- Before menopause, having irregular menstrual periods or vaginal bleeding between menstrual period
- And, vaginal bleeding after menopause
Other potential symptoms of endometrial cancer include:
- Trouble urinating
- Pelvic pain
- Pain during intercourse
- An enlarged uterus
- Unexpected weight loss
- Feeling pain and weakness in the lower abdomen, back, or legs. It can occur when endometrial cancer spreads to organs of the body.
- Vaginal discharge can be pink, foul, smelly, thick, and watery.
If you feel any of these symptoms, get an appointment with your doctor. These symptoms are not always necessarily an indication of a severe condition, but it’s essential to get them checked out early.
Abnormal vaginal bleeding is usually caused by menopause or other non-cancerous conditions. Although, in some cases, it is an indication of endometrial cancer or maybe other types of gynecological cancer. Your doctor can assist you to identify the cause of your symptoms and suggest proper treatment if needed.

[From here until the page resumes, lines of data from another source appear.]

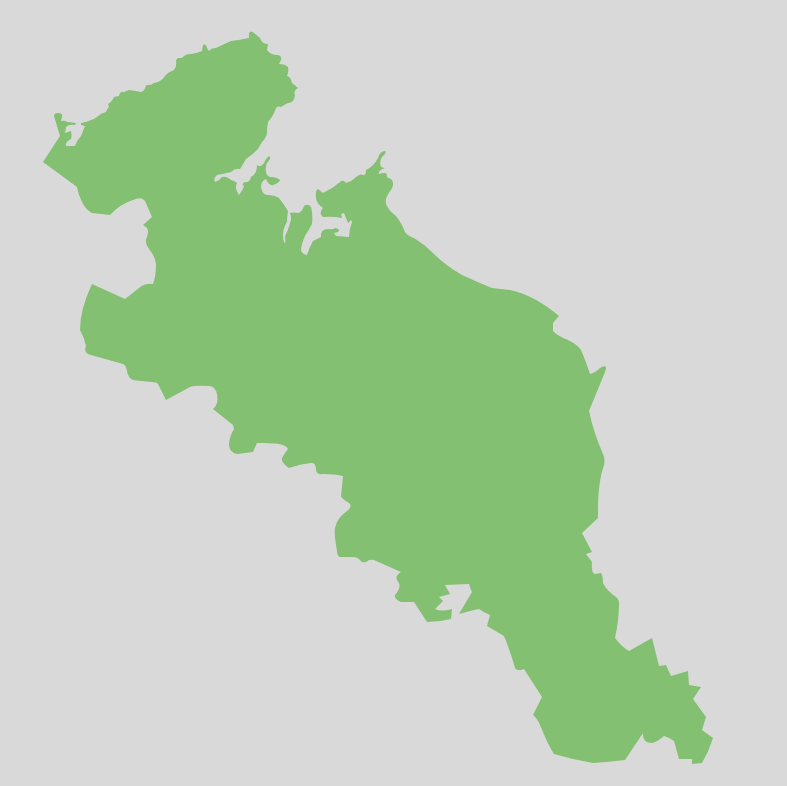
<!DOCTYPE html>
<html lang="en">
<head>
<meta charset="utf-8">
<title>Region map</title>
<style>
:root { --ground: #d9d9d9; --land: #83c071; }
html, body { margin: 0; height: 100%; overflow: hidden; background: var(--ground); }
.map { display: block; width: 787px; height: 786px; }
.land { fill: var(--land); }
</style>
</head>
<body>
<svg class="map" viewBox="0 0 787 786" role="img" aria-label="Silhouette map of a region">
<path class="land" d="M43 162L60 136L54 116Q54 113 58 113Q63 113 62 117L61 121Q65 120 67 122L76 123L75 125Q69 124 66 127L65 133L71 131Q72 136 71 139Q65 142 66 146L75 146Q77 140 81 136L85 126L81 125L81 123Q91 121 97 117Q101 113 106 112Q107 109 109 107L108 104Q112 102 114 97L119 96Q120 91 124 92L129 90Q136 91 141 92Q145 91 146 85Q150 86 154 83Q161 82 165 76Q168 72 174 70Q177 67 176 60L178 58L182 58Q185 54 191 54Q198 53 202 51L203 45Q206 43 207 48L209 51Q211 48 216 48Q224 44 231 41Q240 40 249 38L249 33Q251 30 254 33L260 38Q262 44 268 44L267 50Q270 55 278 55Q282 56 281 60L279 64Q285 64 288 67Q289 72 287 76Q291 77 292 83L298 88Q293 91 295 95Q294 103 288 103Q284 105 281 107Q276 105 275 111Q272 118 268 122Q267 128 267 132Q267 137 262 142Q260 146 257 150Q252 155 246 159Q242 166 240 169Q235 168 231 172Q223 174 217 175Q213 178 215 182Q219 181 222 177Q227 176 231 180Q235 181 237 183Q234 188 239 195Q243 190 244 186Q241 184 245 182Q250 183 251 177Q257 174 257 165Q261 168 264 163Q266 158 269 156Q272 158 267 163Q265 168 266 172Q267 177 271 177Q277 177 280 180Q279 183 273 185Q269 186 266 179Q261 181 261 187Q262 194 267 195Q275 195 279 198Q283 203 288 211Q287 217 287 222Q281 231 284 242Q286 246 285 236Q288 231 290 223Q292 219 290 213Q294 212 298 213Q302 212 304 206Q308 203 311 207Q313 214 312 224Q309 230 305 236Q301 245 301 251Q304 255 307 255Q309 248 313 241Q317 239 321 237Q320 230 327 229Q333 230 335 228Q341 229 338 232L334 233L336 236L349 237Q349 230 352 222L351 220L348 223L344 213L341 214L342 218Q333 216 323 217Q318 213 323 208Q317 204 316 198Q315 191 318 189L323 193Q332 189 340 182Q343 179 346 183Q351 182 355 178Q360 173 363 175Q366 176 366 170Q374 166 378 158Q380 151 385 151Q387 153 382 157Q379 162 381 167L385 168Q378 170 379 174Q385 172 387 174Q386 176 388 178Q392 178 393 183C394 190 384 195 386 204Q389 211 396 216Q401 222 405 232Q408 236 414 238Q424 244 433 253Q446 266 462 275Q477 282 492 288Q501 289 510 290Q534 295 559 316L553 323V331C560 339 575 340 581 350Q585 359 590 374Q595 373 600 368Q604 365 606 367Q606 369 605 372L589 411Q594 434 603 454Q606 461 603 468C598 485 598 502 598 518L582 533L592 552L586 554L592 562Q591 573 595 574L601 573Q603 576 603 583Q606 590 616 597Q619 599 619 603Q619 620 615 638Q622 647 629 651L652 638L659 666L666 665L671 676L688 671L689 685L701 687L693 699L706 717L702 730L713 738Q709 751 702 763L692 764V759L679 759L674 741Q668 737 664 736Q657 742 652 743Q642 743 643 733L625 760Q608 762 593 763Q574 760 554 754Q548 745 540 725Q537 718 533 715L542 697L524 669Q518 672 515 668Q511 653 504 636L487 626L490 615Q483 612 479 609Q473 610 459 614L472 592Q470 588 469 584L445 585L450 594L439 597L443 601L435 609Q441 612 452 609L451 619Q439 622 427 622L414 602L401 602Q394 599 395 595Q401 588 399 583Q393 577 401 572L374 560Q369 559 366 562Q361 563 360 560Q358 557 352 557H340Q337 556 337 551Q334 535 335 528Q337 518 347 511Q353 506 349 503Q341 498 341 496L343 476Q336 474 322 474Q317 475 316 470Q316 462 311 463Q300 464 289 468Q281 463 282 458Q284 454 288 449Q286 442 257 443L253 452L237 454Q230 453 229 445Q229 437 234 429L233 425L213 409Q219 404 217 394Q215 386 209 386Q194 385 190 387L166 400L158 384Q157 382 151 382Q141 381 133 380Q128 378 127 371Q126 365 123 364L91 355Q83 353 86 346Q84 337 80 330Q80 309 92 284L125 299L139 288Q145 283 153 284Q156 276 156 264Q155 256 149 249Q144 242 147 237Q149 231 147 228L143 225L152 217L145 201Q142 196 133 200Q120 204 110 215L92 213Q86 210 82 202Q78 194 77 187Z"/>
</svg>
</body>
</html>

Causes and risk factors of endometrial cancer
Researchers and experts are still trying to find out the exact cause behind endometrial cancer while they believe that mutations in the levels of progesterone and estrogen can play some role in its occurrence. The mutation in the levels of sex hormones ( progesterone and estrogen) can affect the endometrium. When the hormonal balance shifts towards the estrogen level, it may cause endometrial cells to divide and multiply.
If there are some genetic changes in the endometrial cells, the cells can become cancerous. Those cancer cells can grow quickly and form a tumor. Experts are still trying to figure out the cause behind the changes that cause normal endometrial cells to become cancer cells. However, the risk of endometrial cancer may also enhance with other factors including,

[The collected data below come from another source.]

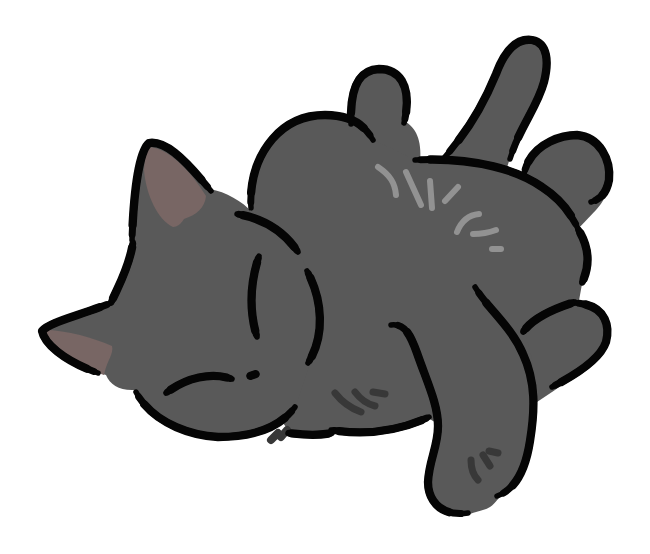
<!DOCTYPE html>
<html lang="en">
<head>
<meta charset="utf-8">
<title>Sleeping cat</title>
<style>
:root {
  --paper: #ffffff;
  --fur: #595959;
  --ink: #050505;
  --ear: #786664;
  --tuft-light: #929292;
  --tuft-dark: #383838;
}
html, body { margin: 0; background: var(--paper); overflow: hidden; }
svg { display: block; width: 650px; height: 554px; }
.fur { fill: var(--fur); }
.ear { fill: var(--ear); }
.brush, .tuft { fill: none; stroke-linecap: round; stroke-linejoin: round; }
.brush { stroke: var(--ink); }
.brush-tip { stroke-width: 5.5; }
.brush-side { stroke-width: 7; stroke-dasharray: 94 100; stroke-dashoffset: -3; }
.brush-belly { stroke-width: 8.3; stroke-dasharray: 84 100; stroke-dashoffset: -8; }
.tuft { stroke-width: 6; }
.light { stroke: var(--tuft-light); }
.dark { stroke: var(--tuft-dark); stroke-width: 7; }
.chin { stroke-width: 8; }
</style>
</head>
<body>
<svg viewBox="0 0 650 554" role="img" aria-label="A grey cat asleep on its back">
  <defs>
    <g id="outline">
      <g id="body-lines">
        <path pathLength="100" d="M251 208C248 164 274 115 325 115C350 115 364 124 373 140"/>
        <path pathLength="100" d="M351 124C350 88 358 70 379 69C403 69 412 91 404 123"/>
        <path pathLength="100" d="M444 158C467 132 482 108 496 74C505 50 517 38 532 40C548 43 549 62 544 82C537 108 520 126 510 159"/>
        <path pathLength="100" d="M415 160C465 157 514 167 542 187C559 198 570 211 578 229"/>
        <path pathLength="100" d="M524 174C529 147 557 135 577 135C600 137 611 160 609 180C607 191 602 199 591 202"/>
        <path pathLength="100" d="M578 229C590 248 590 266 582 283"/>
        <path pathLength="100" d="M523 332C534 317 553 309 575 302"/>
        <path pathLength="100" d="M575 303C603 304 611 323 606 342C600 360 575 375 552 387"/>
        <path pathLength="100" d="M475 287C488 309 511 326 523 354C536 382 535 410 530 441C526 467 517 489 497 496"/>
        <path pathLength="100" d="M391 325C405 323 411 336 417 353C427 382 438 404 438 426C438 447 429 460 428 482C428 500 440 517 468 513"/>
        <path pathLength="100" d="M331 430C370 436 401 430 429 417"/>
        <path pathLength="100" d="M288 433C304 435 317 436 332 433"/>
      </g>
      <g id="head-lines">
        <path pathLength="100" d="M132 240C133 203 138 152 149 143C168 140 190 166 211 191"/>
        <path pathLength="100" d="M133 242C129 269 118 286 111 303"/>
        <path pathLength="100" d="M111 303C75 317 50 322 42 331C45 347 72 364 98 373"/>
        <path pathLength="100" d="M237 214C262 218 284 231 298 252"/>
        <path pathLength="100" d="M307 271C323 300 325 337 308 363"/>
        <path pathLength="100" d="M136 392C149 418 183 435 218 437C250 437 278 430 295 407"/>
      </g>
      <g id="sleeping-face">
        <path pathLength="100" d="M259 256C250 283 249 311 257 337"/>
        <path pathLength="100" d="M166 393C187 377 212 372 232 379"/>
        <path pathLength="100" d="M250 376L256 374"/>
      </g>
    </g>
  </defs>

  <g class="fur">
    <path id="tail" d="M444 158C466 134 482 108 496 74C505 50 517 38 532 40C548 43 549 62 544 82C537 108 520 126 510 158L500 190L440 180Z"/>
    <path id="far-front-paw" d="M351 126C350 88 357 70 379 69C403 69 410 88 406 122C418 130 422 143 420 165L360 170Z"/>
    <path id="far-hind-paw" d="M525 172C529 147 557 135 577 135C600 137 610 160 609 180C608 194 603 202 596 210L577 230L530 200Z"/>
    <path id="near-hind-paw" d="M524 330L577 303C601 301 611 320 606 342C600 360 575 376 555 390L534 404L510 350Z"/>
    <path id="body" d="M251 208C248 166 272 116 325 115C350 115 363 123 374 140L416 160C465 157 519 165 548 191C563 203 574 216 579 233C588 244 590 264 582 284L578 306L524 332C536 360 537 398 532 430C530 457 521 481 504 495C498 497 496 503 490 507C484 511 476 511 468 515C440 518 427 501 428 482C430 458 440 447 438 424L428 418C400 432 374 435 338 431L291 434L230 350Z"/>
    <path id="head" d="M132 238C133 203 137 155 149 143C168 140 190 166 210 189C226 192 242 201 253 213L297 251C316 278 328 320 310 363L295 408C286 428 254 437 218 436C180 431 147 410 135 390C120 391 110 385 106 375C76 366 47 347 42 332C48 323 76 316 108 302L132 250Z"/>
  </g>

  <g id="inner-ears" class="ear">
    <path d="M146 147C167 146 190 170 206 196C205 208 196 215 184 219C181 224 177 227 173 227C158 220 146 195 144 170Z"/>
    <path d="M44 330C67 330 94 338 112 346C114 354 107 360 104 375C81 367 57 351 44 330Z"/>
  </g>

  <g id="belly-tufts" class="tuft light">
    <path d="M378 167C390 175 395 183 396 195"/>
    <path d="M406 172L421 205"/>
    <path d="M430 181L432 208"/>
    <path d="M458 187L445 201"/>
    <path d="M479 214C468 215 461 222 457 232"/>
    <path d="M496 230C488 233 480 234 473 234"/>
    <path d="M492 249H501"/>
  </g>
  <g id="chest-and-paw-tufts" class="tuft dark">
    <path d="M335 393C342 402 350 408 361 412"/>
    <path d="M355 392C361 400 367 404 375 406"/>
    <path d="M373 392L385 394"/>
    <path d="M471 460C471 469 473 475 478 480"/>
    <path d="M483 455L490 466"/>
    <path d="M489 451L498 453"/>
    <path class="chin" d="M271 440L278 433M281 437L287 430"/>
  </g>

  <g id="brush-lines" class="brush">
    <use href="#outline" class="brush-tip"/>
    <use href="#outline" class="brush-side"/>
    <use href="#outline" class="brush-belly"/>
  </g>
</svg>
</body>
</html>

- Having certain genetic conditions such as colon cancer, and Lynch syndrome
- Diabetes ( especially type 2)
- Endometrial hyperplasia
- Other cancers including breast cancer, colon cancer, or ovarian cancer
- Consumption of certain drugs such as tamoxifen to treat breast cancer
- Radiation therapy
- Diet or nutrition
- Taking estrogen-only hormone replacement therapy after menopause
- Having metabolic syndrome
- Having a polycystic ovarian syndrome
- Granulosa cell tumors ( a type of ovarian tumor)
Endometrial cancer often occurs in women after their menopause and more than 95 percent of this cancer can occur in women over 40. Women after menopause are more likely to get endometrial cancer if they
- Got their first period earlier or before 12
- Went through menopause late in life
- have few or no children
- Have a history of infertility and irregular periods
- Have a family history of endometrial, colorectal, or breast cancer
Diagnosis and treatment
Uterine cancer is diagnosed with a pelvic exam, Pap test, a transvaginal ultrasound exam, and biopsy. Sometimes, CT or MRI can also be done to validate the diagnosis. Uterine cancer stages from 0 to 4rth are determined by biopsy, chest x-ray, and CT or MRI scans. Treatment options may include one or more of the following: surgery, radiation, hormone therapy, and chemotherapy.
Treatment depends on the uterine cancer stage, your age, personal preferences, and general health with uterine cancer stage IV as the most comprehensive and normally caused by the most aggressive type of cancer cells. Each treatment has associated potential benefits and risks so discussing with your doctor may help you to decide what treatment plan is best for you.
How can you lower the risk of endometrial cancer?
Some strategies may help you to manage and lower the risk of endometrial cancer including:
- Manage and control your obesity
- Make dietary changes
- Quit smoking
- Manage fatigue
- Get regular exercise
- Seek treatment for abnormal vaginal bleeding
- Check the pros and cons of hormone therapy before taking
- Talk to your doctor about the benefits of contraceptive pills
- Tell your doctor if you have a family history of Lynch syndrome
The bottom line
If you have symptoms of endometrial cancer, initial diagnosis and treatment may increase your possibilities of remission. In addition, taking care of your general health and adopting other strategies may also help you to reduce the risk of endometrial cancer.